INSTRUCTIONS TO FOLLOW: Give the entries again exactly; drop the pictures.

[Stored entries]

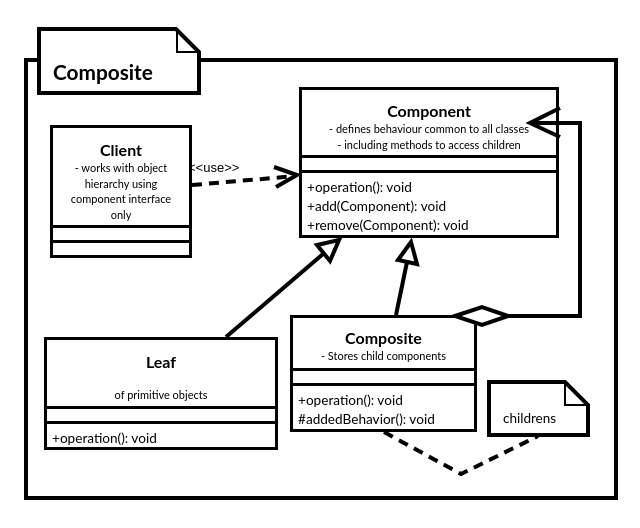
<!DOCTYPE html>
<html lang="en">
<head>
<meta charset="utf-8">
<title>Composite pattern class diagram</title>
<style>
  :root {
    --ink: #000;
    --paper: #fff;
    --sans: Lato, "Open Sans", sans-serif;
  }
  * { box-sizing: border-box; margin: 0; padding: 0; }
  html, body { width: 640px; height: 528px; overflow: hidden; background: var(--paper); }
  .diagram { position: relative; width: 640px; height: 528px; color: var(--ink); font-family: var(--sans); overflow: hidden; }
  .diagram > * { position: absolute; }

  .package { left: 24px; top: 58px; width: 594px; height: 442px; border: 4px solid var(--ink); }
  .lines { left: 0; top: 0; fill: none; stroke: var(--ink); stroke-width: 4; }
  .lines .paper { fill: var(--paper); }
  .lines .dashed { stroke-dasharray: 10 7; }
  .lines .fold { stroke-width: 2; }

  .note-text { display: flex; align-items: center; white-space: nowrap; }
  .package-name { left: 53px; top: 57px; height: 28px; font-size: 20.8px; font-weight: 700; }
  .role-name { left: 503px; top: 408px; height: 20px; font-size: 13.5px; }

  .use-label { left: 188px; top: 160px; font: 13px/16px "Liberation Sans", sans-serif; white-space: nowrap; }

  .class { display: flex; flex-direction: column; background: var(--paper); border: 3px solid var(--ink); white-space: nowrap; }
  .class header { flex: none; border-bottom: 3px solid var(--ink); text-align: center; }
  .class h2 { font-size: 16px; line-height: 20px; font-weight: 700; }
  .class p { font-size: 11px; line-height: 15.5px; }
  .attributes { flex: none; height: 15px; border-bottom: 3px solid var(--ink); }
  .operations { list-style: none; padding: 5px 0 0 5px; font-size: 13.6px; line-height: 19px; }

  .client { left: 50px; top: 125px; width: 142px; height: 133px; }
  .client header { height: 100px; padding-top: 12px; }
  .client .attributes { border-bottom-width: 3px; }
  .component { left: 299px; top: 87px; width: 260px; height: 151px; }
  .component header { height: 68px; padding-top: 11px; }
  .leaf { left: 44px; top: 337px; width: 234px; height: 113px; }
  .leaf header { height: 69px; padding-top: 12px; }
  .leaf p { padding-top: 15px; }
  .composite { left: 290px; top: 315px; width: 187px; height: 117px; }
  .composite header { height: 53px; padding-top: 10px; }
</style>
</head>
<body>
<main class="diagram">
  <div class="package"></div>

  <svg class="lines notes" width="640" height="528" viewBox="0 0 640 528" aria-hidden="true">
    <path class="paper" d="M39 29H176L199 52V93H39Z"/>
    <path class="fold" d="M177 29V52H199"/>
    <path class="paper" d="M489 382H565L588 405V435H489Z"/>
    <path class="fold" d="M565 382V405H588"/>
  </svg>
  <h1 class="note-text package-name">Composite</h1>
  <div class="note-text role-name">childrens</div>

  <span class="use-label">&lt;&lt;use&gt;&gt;</span>

  <section class="class client">
    <header>
      <h2>Client</h2>
      <p>- works with object<br>hierarchy using<br>component interface<br>only</p>
    </header>
    <div class="attributes"></div>
  </section>

  <section class="class component">
    <header>
      <h2>Component</h2>
      <p>- defines behaviour common to all classes<br>- including methods to access children</p>
    </header>
    <div class="attributes"></div>
    <ul class="operations">
      <li>+operation(): void</li>
      <li>+add(Component): void</li>
      <li>+remove(Component): void</li>
    </ul>
  </section>

  <section class="class leaf">
    <header>
      <h2>Leaf</h2>
      <p>of primitive objects</p>
    </header>
    <div class="attributes"></div>
    <ul class="operations">
      <li>+operation(): void</li>
    </ul>
  </section>

  <section class="class composite">
    <header>
      <h2>Composite</h2>
      <p>- Stores child components</p>
    </header>
    <div class="attributes"></div>
    <ul class="operations">
      <li>+operation(): void</li>
      <li>#addedBehavior(): void</li>
    </ul>
  </section>

  <svg class="lines connectors" width="640" height="528" viewBox="0 0 640 528" aria-hidden="true">
    <g id="client-uses-component">
      <path class="dashed" d="M192 185L296 176"/>
      <path d="M274 167L297 175L276 187"/>
    </g>
    <g id="leaf-extends-component">
      <path d="M226 337L323 254"/>
      <polygon class="paper" points="339,240 317,245 330,261"/>
    </g>
    <g id="composite-extends-component">
      <path d="M396 315L407 262"/>
      <polygon class="paper" points="411,242 398,260 417,264"/>
    </g>
    <g id="composite-holds-components">
      <path d="M508 316H580V123H530"/>
      <path d="M560 108L530 123L560 137"/>
      <polygon class="paper" points="455,316 482,307 508,316 482,325"/>
    </g>
    <path id="childrens-anchor" class="dashed" d="M384 432L461 474L538 436"/>
  </svg>
</main>
</body>
</html>
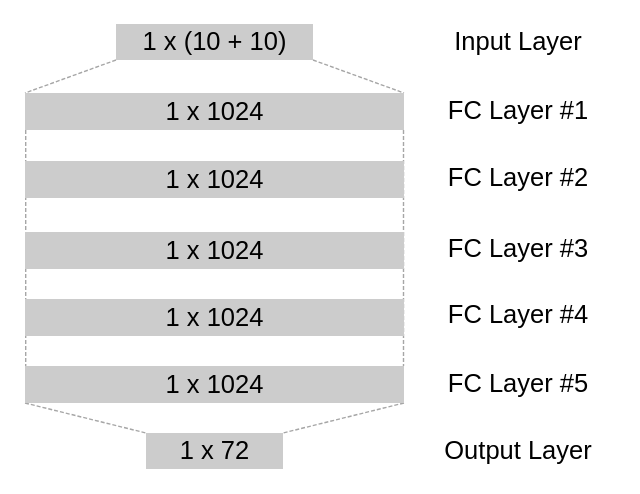
<!DOCTYPE html>
<html lang="en">
<head>
<meta charset="utf-8">
<title>Fully connected network layers</title>
<style>
:root {
  --paper: #ffffff;
  --ink: #000000;
  --block: #cccccc;
  --connector: #a6a6a6;
}
* { box-sizing: border-box; margin: 0; }
html, body { width: 640px; height: 494px; overflow: hidden; background: var(--paper); }
.diagram {
  position: relative;
  width: 640px;
  height: 494px;
  color: var(--ink);
  font: 25.5px/36px "Liberation Sans", Arial, sans-serif;
  text-align: center;
  white-space: nowrap;
}
.connectors {
  position: absolute;
  inset: 0;
  fill: none;
  stroke: var(--connector);
  stroke-width: 1.4;
  stroke-dasharray: 4 2;
}
.block, .label { position: absolute; top: var(--y); height: 36px; }
.block { left: 25px; width: 379px; height: 37px; background: var(--block); }
.block.input { left: 116px; width: 197px; height: 36px; line-height: 35px; }
.block.output { left: 146px; width: 137px; height: 36px; line-height: 35px; }
.label { left: 418px; width: 200px; }
</style>
</head>
<body>
<main class="diagram">
  <svg class="connectors" width="640" height="494" viewBox="0 0 640 494" aria-hidden="true">
    <line x1="116" y1="60" x2="25" y2="93"/>
    <line x1="313" y1="60" x2="404" y2="93"/>
    <line x1="25.7" y1="130" x2="25.7" y2="366"/>
    <line x1="403.5" y1="130" x2="403.5" y2="366"/>
    <line x1="25" y1="403" x2="146" y2="433"/>
    <line x1="404" y1="403" x2="283" y2="433"/>
  </svg>

  <div class="block input" style="--y: 24px">1 x (10 + 10)</div>
  <div class="label" style="--y: 23px">Input Layer</div>

  <div class="block" style="--y: 93px">1 x 1024</div>
  <div class="label" style="--y: 92px">FC Layer #1</div>

  <div class="block" style="--y: 161px">1 x 1024</div>
  <div class="label" style="--y: 159px">FC Layer #2</div>

  <div class="block" style="--y: 232px">1 x 1024</div>
  <div class="label" style="--y: 230px">FC Layer #3</div>

  <div class="block" style="--y: 299px">1 x 1024</div>
  <div class="label" style="--y: 296px">FC Layer #4</div>

  <div class="block" style="--y: 366px">1 x 1024</div>
  <div class="label" style="--y: 365px">FC Layer #5</div>

  <div class="block output" style="--y: 433px">1 x 72</div>
  <div class="label" style="--y: 432px">Output Layer</div>
</main>
</body>
</html>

WRITTEN SOLUTION:
<!DOCTYPE html>
<html lang="en">
<head>
<meta charset="utf-8">
<title>Composite pattern class diagram</title>
<style>
  :root {
    --ink: #000;
    --paper: #fff;
    --sans: Lato, "Open Sans", sans-serif;
  }
  * { box-sizing: border-box; margin: 0; padding: 0; }
  html, body { width: 640px; height: 528px; overflow: hidden; background: var(--paper); }
  .diagram { position: relative; width: 640px; height: 528px; color: var(--ink); font-family: var(--sans); overflow: hidden; }
  .diagram > * { position: absolute; }

  .package { left: 24px; top: 58px; width: 594px; height: 442px; border: 4px solid var(--ink); }
  .lines { left: 0; top: 0; fill: none; stroke: var(--ink); stroke-width: 4; }
  .lines .paper { fill: var(--paper); }
  .lines .dashed { stroke-dasharray: 10 7; }
  .lines .fold { stroke-width: 2; }

  .note-text { display: flex; align-items: center; white-space: nowrap; }
  .package-name { left: 53px; top: 57px; height: 28px; font-size: 20.8px; font-weight: 700; }
  .role-name { left: 503px; top: 408px; height: 20px; font-size: 13.5px; }

  .use-label { left: 188px; top: 160px; font: 13px/16px "Liberation Sans", sans-serif; white-space: nowrap; }

  .class { display: flex; flex-direction: column; background: var(--paper); border: 3px solid var(--ink); white-space: nowrap; }
  .class header { flex: none; border-bottom: 3px solid var(--ink); text-align: center; }
  .class h2 { font-size: 16px; line-height: 20px; font-weight: 700; }
  .class p { font-size: 11px; line-height: 15.5px; }
  .attributes { flex: none; height: 15px; border-bottom: 3px solid var(--ink); }
  .operations { list-style: none; padding: 5px 0 0 5px; font-size: 13.6px; line-height: 19px; }

  .client { left: 50px; top: 125px; width: 142px; height: 133px; }
  .client header { height: 100px; padding-top: 12px; }
  .client .attributes { border-bottom-width: 3px; }
  .component { left: 299px; top: 87px; width: 260px; height: 151px; }
  .component header { height: 68px; padding-top: 11px; }
  .leaf { left: 44px; top: 337px; width: 234px; height: 113px; }
  .leaf header { height: 69px; padding-top: 12px; }
  .leaf p { padding-top: 15px; }
  .composite { left: 290px; top: 315px; width: 187px; height: 117px; }
  .composite header { height: 53px; padding-top: 10px; }
</style>
</head>
<body>
<main class="diagram">
  <div class="package"></div>

  <svg class="lines notes" width="640" height="528" viewBox="0 0 640 528" aria-hidden="true">
    <path class="paper" d="M39 29H176L199 52V93H39Z"/>
    <path class="fold" d="M177 29V52H199"/>
    <path class="paper" d="M489 382H565L588 405V435H489Z"/>
    <path class="fold" d="M565 382V405H588"/>
  </svg>
  <h1 class="note-text package-name">Composite</h1>
  <div class="note-text role-name">childrens</div>

  <span class="use-label">&lt;&lt;use&gt;&gt;</span>

  <section class="class client">
    <header>
      <h2>Client</h2>
      <p>- works with object<br>hierarchy using<br>component interface<br>only</p>
    </header>
    <div class="attributes"></div>
  </section>

  <section class="class component">
    <header>
      <h2>Component</h2>
      <p>- defines behaviour common to all classes<br>- including methods to access children</p>
    </header>
    <div class="attributes"></div>
    <ul class="operations">
      <li>+operation(): void</li>
      <li>+add(Component): void</li>
      <li>+remove(Component): void</li>
    </ul>
  </section>

  <section class="class leaf">
    <header>
      <h2>Leaf</h2>
      <p>of primitive objects</p>
    </header>
    <div class="attributes"></div>
    <ul class="operations">
      <li>+operation(): void</li>
    </ul>
  </section>

  <section class="class composite">
    <header>
      <h2>Composite</h2>
      <p>- Stores child components</p>
    </header>
    <div class="attributes"></div>
    <ul class="operations">
      <li>+operation(): void</li>
      <li>#addedBehavior(): void</li>
    </ul>
  </section>

  <svg class="lines connectors" width="640" height="528" viewBox="0 0 640 528" aria-hidden="true">
    <g id="client-uses-component">
      <path class="dashed" d="M192 185L296 176"/>
      <path d="M274 167L297 175L276 187"/>
    </g>
    <g id="leaf-extends-component">
      <path d="M226 337L323 254"/>
      <polygon class="paper" points="339,240 317,245 330,261"/>
    </g>
    <g id="composite-extends-component">
      <path d="M396 315L407 262"/>
      <polygon class="paper" points="411,242 398,260 417,264"/>
    </g>
    <g id="composite-holds-components">
      <path d="M508 316H580V123H530"/>
      <path d="M560 108L530 123L560 137"/>
      <polygon class="paper" points="455,316 482,307 508,316 482,325"/>
    </g>
    <path id="childrens-anchor" class="dashed" d="M384 432L461 474L538 436"/>
  </svg>
</main>
</body>
</html>
<!DOCTYPE html>
<html lang="en">
<head>
<meta charset="utf-8">
<title>Fully connected network layers</title>
<style>
:root {
  --paper: #ffffff;
  --ink: #000000;
  --block: #cccccc;
  --connector: #a6a6a6;
}
* { box-sizing: border-box; margin: 0; }
html, body { width: 640px; height: 494px; overflow: hidden; background: var(--paper); }
.diagram {
  position: relative;
  width: 640px;
  height: 494px;
  color: var(--ink);
  font: 25.5px/36px "Liberation Sans", Arial, sans-serif;
  text-align: center;
  white-space: nowrap;
}
.connectors {
  position: absolute;
  inset: 0;
  fill: none;
  stroke: var(--connector);
  stroke-width: 1.4;
  stroke-dasharray: 4 2;
}
.block, .label { position: absolute; top: var(--y); height: 36px; }
.block { left: 25px; width: 379px; height: 37px; background: var(--block); }
.block.input { left: 116px; width: 197px; height: 36px; line-height: 35px; }
.block.output { left: 146px; width: 137px; height: 36px; line-height: 35px; }
.label { left: 418px; width: 200px; }
</style>
</head>
<body>
<main class="diagram">
  <svg class="connectors" width="640" height="494" viewBox="0 0 640 494" aria-hidden="true">
    <line x1="116" y1="60" x2="25" y2="93"/>
    <line x1="313" y1="60" x2="404" y2="93"/>
    <line x1="25.7" y1="130" x2="25.7" y2="366"/>
    <line x1="403.5" y1="130" x2="403.5" y2="366"/>
    <line x1="25" y1="403" x2="146" y2="433"/>
    <line x1="404" y1="403" x2="283" y2="433"/>
  </svg>

  <div class="block input" style="--y: 24px">1 x (10 + 10)</div>
  <div class="label" style="--y: 23px">Input Layer</div>

  <div class="block" style="--y: 93px">1 x 1024</div>
  <div class="label" style="--y: 92px">FC Layer #1</div>

  <div class="block" style="--y: 161px">1 x 1024</div>
  <div class="label" style="--y: 159px">FC Layer #2</div>

  <div class="block" style="--y: 232px">1 x 1024</div>
  <div class="label" style="--y: 230px">FC Layer #3</div>

  <div class="block" style="--y: 299px">1 x 1024</div>
  <div class="label" style="--y: 296px">FC Layer #4</div>

  <div class="block" style="--y: 366px">1 x 1024</div>
  <div class="label" style="--y: 365px">FC Layer #5</div>

  <div class="block output" style="--y: 433px">1 x 72</div>
  <div class="label" style="--y: 432px">Output Layer</div>
</main>
</body>
</html>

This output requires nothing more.